The petition alleged that the ordinance of April 30, 1946, increased the salary of John B. Kennedy to $8000 and was not a valid ordinance upon which a pension of $4000, or one-half of the salary, could be allowed paid from the funds of the city, for the reason that he was by resolution placed upon the pension rolls on the same day that the ordinance raised his salary to $8000; and that such ordinance was then ineffective and inoperative under a provision of the city code requiring all ordinances to be advertised before taking effect, the section invoked being: "Sec. 766. Every ordinance shall be published three times, as soon as possible after its adoption; and no ordinance shall take effect until one day after the last of said three publications, unless council shall specifically provide in the ordinance a different time for it to take effect.
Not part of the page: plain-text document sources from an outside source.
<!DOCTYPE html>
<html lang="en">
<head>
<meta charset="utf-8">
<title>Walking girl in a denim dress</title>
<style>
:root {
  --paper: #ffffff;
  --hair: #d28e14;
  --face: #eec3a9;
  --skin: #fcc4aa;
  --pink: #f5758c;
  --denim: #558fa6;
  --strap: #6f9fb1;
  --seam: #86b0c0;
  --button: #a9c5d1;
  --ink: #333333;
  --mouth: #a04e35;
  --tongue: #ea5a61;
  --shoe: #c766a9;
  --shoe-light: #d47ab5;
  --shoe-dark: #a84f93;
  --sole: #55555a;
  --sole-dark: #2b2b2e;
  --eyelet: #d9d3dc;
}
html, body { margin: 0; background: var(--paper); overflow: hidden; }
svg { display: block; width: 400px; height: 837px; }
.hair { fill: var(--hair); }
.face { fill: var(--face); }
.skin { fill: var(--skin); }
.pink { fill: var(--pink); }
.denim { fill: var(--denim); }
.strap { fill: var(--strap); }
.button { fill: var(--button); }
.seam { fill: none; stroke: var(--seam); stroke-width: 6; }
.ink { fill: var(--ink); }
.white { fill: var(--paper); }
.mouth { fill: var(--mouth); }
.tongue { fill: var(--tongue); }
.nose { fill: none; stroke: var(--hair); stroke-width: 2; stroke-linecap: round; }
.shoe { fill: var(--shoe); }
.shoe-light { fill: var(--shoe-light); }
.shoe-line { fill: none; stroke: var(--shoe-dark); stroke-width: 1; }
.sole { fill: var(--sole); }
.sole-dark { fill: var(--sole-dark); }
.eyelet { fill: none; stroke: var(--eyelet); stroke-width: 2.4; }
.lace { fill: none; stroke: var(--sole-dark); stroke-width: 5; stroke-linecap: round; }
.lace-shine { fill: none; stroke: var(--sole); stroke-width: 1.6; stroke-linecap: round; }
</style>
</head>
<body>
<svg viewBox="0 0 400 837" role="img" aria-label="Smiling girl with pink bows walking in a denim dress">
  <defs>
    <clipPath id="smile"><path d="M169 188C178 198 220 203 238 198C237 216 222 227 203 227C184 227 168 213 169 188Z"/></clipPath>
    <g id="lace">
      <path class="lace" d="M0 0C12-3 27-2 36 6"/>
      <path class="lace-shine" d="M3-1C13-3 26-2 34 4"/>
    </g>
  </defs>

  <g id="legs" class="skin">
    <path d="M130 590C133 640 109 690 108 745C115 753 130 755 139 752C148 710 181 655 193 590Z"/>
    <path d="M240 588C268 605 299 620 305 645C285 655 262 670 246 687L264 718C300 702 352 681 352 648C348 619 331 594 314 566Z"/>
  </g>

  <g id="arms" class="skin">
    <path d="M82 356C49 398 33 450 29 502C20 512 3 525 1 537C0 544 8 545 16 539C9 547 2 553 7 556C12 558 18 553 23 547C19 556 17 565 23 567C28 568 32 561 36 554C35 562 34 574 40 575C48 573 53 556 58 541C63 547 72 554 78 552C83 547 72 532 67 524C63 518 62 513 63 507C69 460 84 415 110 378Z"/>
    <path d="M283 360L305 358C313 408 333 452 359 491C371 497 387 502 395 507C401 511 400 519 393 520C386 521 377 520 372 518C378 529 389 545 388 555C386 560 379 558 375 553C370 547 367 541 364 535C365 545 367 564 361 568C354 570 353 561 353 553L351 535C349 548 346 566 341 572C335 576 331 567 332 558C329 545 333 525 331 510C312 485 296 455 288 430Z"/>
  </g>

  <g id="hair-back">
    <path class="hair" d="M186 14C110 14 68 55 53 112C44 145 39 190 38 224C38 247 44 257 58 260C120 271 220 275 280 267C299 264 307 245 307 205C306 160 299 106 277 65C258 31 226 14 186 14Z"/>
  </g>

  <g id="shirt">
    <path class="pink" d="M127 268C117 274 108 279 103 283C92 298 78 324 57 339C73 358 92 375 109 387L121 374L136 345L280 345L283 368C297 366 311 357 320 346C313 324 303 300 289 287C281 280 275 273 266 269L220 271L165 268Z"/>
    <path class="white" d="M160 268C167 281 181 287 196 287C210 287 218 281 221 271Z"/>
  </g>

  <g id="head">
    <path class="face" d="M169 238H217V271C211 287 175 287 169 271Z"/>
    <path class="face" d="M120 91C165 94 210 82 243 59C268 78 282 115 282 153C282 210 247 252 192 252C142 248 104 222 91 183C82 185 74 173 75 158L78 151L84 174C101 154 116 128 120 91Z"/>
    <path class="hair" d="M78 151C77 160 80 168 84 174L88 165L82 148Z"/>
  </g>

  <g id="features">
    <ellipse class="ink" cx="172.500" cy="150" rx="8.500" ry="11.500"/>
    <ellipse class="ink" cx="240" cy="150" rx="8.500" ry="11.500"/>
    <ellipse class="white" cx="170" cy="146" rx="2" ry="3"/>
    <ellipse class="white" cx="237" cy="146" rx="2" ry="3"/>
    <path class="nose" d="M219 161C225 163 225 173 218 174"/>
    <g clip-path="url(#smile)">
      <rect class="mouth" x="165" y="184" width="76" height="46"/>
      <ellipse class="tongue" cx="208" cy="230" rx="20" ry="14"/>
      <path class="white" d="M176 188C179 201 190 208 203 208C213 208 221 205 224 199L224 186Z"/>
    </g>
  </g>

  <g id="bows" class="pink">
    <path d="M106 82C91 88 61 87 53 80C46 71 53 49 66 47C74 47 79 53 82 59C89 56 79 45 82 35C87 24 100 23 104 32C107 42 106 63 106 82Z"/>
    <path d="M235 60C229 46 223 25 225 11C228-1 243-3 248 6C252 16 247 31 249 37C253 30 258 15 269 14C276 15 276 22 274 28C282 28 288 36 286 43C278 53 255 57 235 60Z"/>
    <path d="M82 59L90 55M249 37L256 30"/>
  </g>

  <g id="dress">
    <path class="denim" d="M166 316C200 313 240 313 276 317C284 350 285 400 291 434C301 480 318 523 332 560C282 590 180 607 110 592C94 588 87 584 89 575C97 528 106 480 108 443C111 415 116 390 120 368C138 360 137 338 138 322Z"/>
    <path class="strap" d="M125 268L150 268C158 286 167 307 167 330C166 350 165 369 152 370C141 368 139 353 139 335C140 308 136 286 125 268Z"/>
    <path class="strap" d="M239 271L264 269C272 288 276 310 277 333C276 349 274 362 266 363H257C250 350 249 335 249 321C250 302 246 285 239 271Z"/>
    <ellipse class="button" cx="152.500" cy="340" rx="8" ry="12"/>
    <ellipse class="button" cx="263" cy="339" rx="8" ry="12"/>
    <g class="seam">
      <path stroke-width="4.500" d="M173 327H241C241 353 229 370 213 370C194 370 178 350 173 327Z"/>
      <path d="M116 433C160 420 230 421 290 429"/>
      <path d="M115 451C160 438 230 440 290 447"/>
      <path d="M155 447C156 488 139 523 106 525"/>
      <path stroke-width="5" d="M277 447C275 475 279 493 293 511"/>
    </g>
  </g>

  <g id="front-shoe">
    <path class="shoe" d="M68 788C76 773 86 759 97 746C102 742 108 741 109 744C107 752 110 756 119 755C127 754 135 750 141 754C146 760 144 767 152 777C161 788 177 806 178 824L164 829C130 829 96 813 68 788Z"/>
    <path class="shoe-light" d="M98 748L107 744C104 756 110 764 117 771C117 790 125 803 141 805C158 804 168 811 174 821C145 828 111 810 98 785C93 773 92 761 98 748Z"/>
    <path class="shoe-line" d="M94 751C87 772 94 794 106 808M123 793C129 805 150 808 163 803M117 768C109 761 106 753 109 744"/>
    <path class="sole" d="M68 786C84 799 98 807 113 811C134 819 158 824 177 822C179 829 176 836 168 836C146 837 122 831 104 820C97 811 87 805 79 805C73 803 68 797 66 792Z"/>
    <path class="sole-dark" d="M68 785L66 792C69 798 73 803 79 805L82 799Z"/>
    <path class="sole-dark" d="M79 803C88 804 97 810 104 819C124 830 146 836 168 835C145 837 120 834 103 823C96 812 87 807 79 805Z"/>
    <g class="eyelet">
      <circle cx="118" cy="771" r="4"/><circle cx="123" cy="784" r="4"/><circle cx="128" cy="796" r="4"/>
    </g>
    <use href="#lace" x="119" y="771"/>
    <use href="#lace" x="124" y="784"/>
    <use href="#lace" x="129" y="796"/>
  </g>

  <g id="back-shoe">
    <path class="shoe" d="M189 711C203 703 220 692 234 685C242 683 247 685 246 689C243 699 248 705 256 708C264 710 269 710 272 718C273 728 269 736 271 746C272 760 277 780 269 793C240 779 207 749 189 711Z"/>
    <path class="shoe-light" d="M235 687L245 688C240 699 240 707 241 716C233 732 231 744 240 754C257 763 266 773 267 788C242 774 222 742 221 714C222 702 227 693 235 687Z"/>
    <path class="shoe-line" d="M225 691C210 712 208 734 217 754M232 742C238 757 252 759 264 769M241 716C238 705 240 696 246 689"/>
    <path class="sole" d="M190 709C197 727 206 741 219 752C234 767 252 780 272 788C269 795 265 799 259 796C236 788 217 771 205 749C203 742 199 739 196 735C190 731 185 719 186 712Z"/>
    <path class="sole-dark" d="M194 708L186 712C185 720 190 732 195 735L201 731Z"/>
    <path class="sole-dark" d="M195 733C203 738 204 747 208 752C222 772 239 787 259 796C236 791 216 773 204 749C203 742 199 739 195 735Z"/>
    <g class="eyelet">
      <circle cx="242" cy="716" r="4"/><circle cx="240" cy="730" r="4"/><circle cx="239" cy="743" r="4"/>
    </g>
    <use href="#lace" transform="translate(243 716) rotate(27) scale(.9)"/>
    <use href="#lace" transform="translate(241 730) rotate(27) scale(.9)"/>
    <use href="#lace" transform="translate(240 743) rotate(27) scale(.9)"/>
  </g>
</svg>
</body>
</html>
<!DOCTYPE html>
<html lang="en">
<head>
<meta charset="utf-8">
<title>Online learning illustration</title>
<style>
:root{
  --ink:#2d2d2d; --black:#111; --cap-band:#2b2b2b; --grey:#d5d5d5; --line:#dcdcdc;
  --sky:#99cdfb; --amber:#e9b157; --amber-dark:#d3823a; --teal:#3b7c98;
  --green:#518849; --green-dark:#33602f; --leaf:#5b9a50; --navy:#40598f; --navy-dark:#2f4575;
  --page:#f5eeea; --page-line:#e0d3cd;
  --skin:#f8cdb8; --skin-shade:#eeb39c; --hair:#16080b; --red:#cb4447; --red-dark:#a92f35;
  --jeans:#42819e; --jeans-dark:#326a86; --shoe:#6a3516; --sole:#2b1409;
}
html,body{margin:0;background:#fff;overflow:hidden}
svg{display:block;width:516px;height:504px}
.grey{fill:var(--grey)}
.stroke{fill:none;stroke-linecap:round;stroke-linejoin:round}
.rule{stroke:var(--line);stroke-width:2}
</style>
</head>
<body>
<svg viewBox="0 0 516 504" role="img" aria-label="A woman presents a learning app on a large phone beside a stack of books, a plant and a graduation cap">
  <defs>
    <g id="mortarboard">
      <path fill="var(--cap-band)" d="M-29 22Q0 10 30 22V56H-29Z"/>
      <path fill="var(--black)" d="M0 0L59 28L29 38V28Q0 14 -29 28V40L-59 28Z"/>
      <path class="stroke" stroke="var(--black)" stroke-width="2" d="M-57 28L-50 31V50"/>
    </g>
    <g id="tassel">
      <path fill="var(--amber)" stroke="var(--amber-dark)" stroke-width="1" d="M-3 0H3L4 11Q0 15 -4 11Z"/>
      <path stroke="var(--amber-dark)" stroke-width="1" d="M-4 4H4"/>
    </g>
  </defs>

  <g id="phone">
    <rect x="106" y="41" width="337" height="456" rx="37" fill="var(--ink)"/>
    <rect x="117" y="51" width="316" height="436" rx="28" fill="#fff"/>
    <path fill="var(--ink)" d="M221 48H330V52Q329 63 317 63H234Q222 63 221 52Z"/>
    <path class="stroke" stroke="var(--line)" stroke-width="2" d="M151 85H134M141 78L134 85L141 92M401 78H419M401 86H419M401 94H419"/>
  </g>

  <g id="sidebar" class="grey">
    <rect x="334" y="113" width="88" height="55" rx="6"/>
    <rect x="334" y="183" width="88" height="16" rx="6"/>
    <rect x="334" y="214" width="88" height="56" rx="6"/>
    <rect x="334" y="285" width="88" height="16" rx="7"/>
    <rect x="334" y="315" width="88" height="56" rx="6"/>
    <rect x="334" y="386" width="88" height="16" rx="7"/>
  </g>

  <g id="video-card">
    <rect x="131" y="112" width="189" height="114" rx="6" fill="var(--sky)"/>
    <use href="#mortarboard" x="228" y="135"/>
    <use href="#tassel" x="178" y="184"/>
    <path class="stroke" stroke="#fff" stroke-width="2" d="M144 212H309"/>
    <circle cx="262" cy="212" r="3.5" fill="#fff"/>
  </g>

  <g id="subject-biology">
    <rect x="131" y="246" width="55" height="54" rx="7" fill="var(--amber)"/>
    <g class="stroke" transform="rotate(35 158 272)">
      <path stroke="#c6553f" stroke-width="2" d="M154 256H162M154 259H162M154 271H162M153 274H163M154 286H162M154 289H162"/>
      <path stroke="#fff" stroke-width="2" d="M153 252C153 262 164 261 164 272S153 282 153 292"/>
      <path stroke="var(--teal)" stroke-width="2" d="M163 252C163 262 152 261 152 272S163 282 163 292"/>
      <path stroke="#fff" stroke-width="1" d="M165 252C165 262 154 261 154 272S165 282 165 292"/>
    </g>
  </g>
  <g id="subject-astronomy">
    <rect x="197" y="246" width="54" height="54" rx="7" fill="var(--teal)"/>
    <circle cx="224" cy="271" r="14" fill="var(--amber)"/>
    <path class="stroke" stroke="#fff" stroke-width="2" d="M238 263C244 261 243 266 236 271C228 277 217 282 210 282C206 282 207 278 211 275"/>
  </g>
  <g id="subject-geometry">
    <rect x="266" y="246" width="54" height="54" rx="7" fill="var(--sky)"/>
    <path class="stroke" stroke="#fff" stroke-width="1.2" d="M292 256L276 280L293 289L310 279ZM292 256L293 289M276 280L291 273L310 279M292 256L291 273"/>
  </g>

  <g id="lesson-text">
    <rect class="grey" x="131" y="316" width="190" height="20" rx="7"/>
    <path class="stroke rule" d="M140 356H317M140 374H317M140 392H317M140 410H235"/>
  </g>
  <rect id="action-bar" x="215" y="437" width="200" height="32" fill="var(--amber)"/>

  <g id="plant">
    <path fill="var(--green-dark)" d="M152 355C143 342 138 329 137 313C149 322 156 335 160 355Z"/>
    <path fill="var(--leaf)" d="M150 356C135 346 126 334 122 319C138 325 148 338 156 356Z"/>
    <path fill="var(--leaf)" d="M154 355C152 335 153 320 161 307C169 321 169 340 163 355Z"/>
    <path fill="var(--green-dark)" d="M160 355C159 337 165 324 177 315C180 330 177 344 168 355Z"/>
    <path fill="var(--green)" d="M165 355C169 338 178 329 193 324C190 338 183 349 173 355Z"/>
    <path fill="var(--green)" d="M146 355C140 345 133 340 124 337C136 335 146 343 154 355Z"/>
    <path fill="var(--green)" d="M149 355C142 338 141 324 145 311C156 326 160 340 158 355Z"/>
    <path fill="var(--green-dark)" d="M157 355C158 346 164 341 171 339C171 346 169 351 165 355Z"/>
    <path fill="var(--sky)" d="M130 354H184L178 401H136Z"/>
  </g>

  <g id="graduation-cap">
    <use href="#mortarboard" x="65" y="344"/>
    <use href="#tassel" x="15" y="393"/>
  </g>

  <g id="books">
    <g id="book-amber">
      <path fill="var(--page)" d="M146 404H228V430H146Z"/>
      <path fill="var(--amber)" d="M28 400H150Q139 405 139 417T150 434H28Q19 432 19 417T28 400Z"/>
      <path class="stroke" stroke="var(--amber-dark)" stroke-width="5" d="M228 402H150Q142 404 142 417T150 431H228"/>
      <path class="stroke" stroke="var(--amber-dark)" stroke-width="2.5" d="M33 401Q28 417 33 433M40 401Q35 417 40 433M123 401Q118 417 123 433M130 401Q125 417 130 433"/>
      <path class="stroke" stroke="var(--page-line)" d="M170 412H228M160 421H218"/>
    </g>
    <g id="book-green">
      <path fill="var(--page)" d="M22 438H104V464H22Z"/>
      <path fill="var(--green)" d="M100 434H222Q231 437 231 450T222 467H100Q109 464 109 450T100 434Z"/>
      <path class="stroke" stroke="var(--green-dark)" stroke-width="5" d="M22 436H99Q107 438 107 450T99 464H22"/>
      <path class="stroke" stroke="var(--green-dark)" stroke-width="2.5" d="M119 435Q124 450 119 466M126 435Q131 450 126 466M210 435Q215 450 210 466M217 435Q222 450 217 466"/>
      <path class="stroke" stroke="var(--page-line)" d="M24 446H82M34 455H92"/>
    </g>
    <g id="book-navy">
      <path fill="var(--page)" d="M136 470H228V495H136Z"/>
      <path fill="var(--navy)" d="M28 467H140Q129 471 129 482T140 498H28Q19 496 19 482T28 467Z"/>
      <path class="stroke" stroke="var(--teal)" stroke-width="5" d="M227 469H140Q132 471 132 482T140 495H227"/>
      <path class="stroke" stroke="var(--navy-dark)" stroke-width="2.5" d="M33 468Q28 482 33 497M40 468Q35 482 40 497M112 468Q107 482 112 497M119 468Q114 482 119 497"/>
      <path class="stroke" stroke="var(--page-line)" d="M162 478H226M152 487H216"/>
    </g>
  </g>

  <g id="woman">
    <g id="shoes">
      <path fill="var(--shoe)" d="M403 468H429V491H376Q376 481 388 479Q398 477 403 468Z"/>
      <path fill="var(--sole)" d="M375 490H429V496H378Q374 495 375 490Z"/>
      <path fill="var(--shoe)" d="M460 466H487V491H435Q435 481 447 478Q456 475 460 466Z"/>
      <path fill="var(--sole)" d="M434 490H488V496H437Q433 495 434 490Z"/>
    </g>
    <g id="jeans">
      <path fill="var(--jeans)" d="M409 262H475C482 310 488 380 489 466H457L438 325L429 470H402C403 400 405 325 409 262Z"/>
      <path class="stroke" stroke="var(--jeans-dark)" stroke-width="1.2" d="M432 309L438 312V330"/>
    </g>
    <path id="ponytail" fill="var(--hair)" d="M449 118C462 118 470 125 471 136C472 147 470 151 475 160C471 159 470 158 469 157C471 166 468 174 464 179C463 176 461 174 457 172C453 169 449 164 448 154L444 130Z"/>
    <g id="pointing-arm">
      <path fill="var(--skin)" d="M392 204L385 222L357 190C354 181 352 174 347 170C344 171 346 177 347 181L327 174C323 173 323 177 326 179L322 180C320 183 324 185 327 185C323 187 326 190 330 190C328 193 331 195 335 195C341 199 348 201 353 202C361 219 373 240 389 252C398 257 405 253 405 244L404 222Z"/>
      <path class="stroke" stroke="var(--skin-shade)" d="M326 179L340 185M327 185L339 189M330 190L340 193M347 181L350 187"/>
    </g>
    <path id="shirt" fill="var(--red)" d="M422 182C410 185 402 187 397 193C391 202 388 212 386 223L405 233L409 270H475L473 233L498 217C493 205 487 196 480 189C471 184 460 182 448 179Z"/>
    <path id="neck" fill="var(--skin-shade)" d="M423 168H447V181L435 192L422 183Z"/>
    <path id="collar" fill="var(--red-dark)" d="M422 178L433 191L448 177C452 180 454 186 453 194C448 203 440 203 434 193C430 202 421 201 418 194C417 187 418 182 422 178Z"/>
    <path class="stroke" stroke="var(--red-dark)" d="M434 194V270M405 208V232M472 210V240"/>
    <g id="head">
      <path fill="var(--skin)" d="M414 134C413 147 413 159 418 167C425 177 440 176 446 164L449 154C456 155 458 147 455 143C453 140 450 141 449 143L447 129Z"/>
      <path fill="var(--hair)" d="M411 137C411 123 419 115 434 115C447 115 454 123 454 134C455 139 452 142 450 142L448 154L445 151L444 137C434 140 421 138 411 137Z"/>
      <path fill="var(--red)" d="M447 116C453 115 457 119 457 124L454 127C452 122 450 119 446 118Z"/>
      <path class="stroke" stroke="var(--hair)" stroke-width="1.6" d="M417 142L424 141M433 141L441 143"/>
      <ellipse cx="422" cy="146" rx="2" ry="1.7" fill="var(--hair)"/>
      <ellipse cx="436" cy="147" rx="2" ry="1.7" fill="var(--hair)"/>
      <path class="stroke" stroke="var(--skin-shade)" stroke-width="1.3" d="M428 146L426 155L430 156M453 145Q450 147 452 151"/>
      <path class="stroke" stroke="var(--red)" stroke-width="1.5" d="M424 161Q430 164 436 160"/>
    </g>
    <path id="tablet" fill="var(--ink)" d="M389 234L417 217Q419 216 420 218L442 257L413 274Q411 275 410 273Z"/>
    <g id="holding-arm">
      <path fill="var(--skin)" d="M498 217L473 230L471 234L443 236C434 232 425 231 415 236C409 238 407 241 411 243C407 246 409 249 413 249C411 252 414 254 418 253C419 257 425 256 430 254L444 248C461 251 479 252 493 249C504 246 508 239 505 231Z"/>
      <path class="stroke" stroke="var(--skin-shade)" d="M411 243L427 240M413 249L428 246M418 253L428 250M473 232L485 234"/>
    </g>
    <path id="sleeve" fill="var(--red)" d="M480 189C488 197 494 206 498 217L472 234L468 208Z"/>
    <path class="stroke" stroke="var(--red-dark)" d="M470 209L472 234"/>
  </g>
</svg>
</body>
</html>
The clerk of council shall certify on the original ordinance the fact and date of such three publications." A certified copy of this ordinance, contained in the petition, shows that it was published May 2, 3, and 4. Under these allegations, the petitioners were entitled to injunctive relief, and the trial court erred in sustaining a general demurrer to the petition. 37 Am. Jur. 763, § 151; 43 C. J. 543, § 843.

The attorneys for the defendants in error insist that the placing of John B. Kennedy on the pension rolls on a pension of $4000 was legal and valid, because the amount of the pension was predicated upon an ordinance fixing his salary at $8000, which had been adopted on April 17, 1946, and advertised April 19, 20, and 21, 1946. Such question is not before this court for determination. The petition alleges that the action taken was under the ordinance of April 30, nowhere making reference to an ordinance of April 17; and the petition being construed as against a general demurrer, the facts therein alleged must be admitted.

Judgment reversed. All the Justices concur.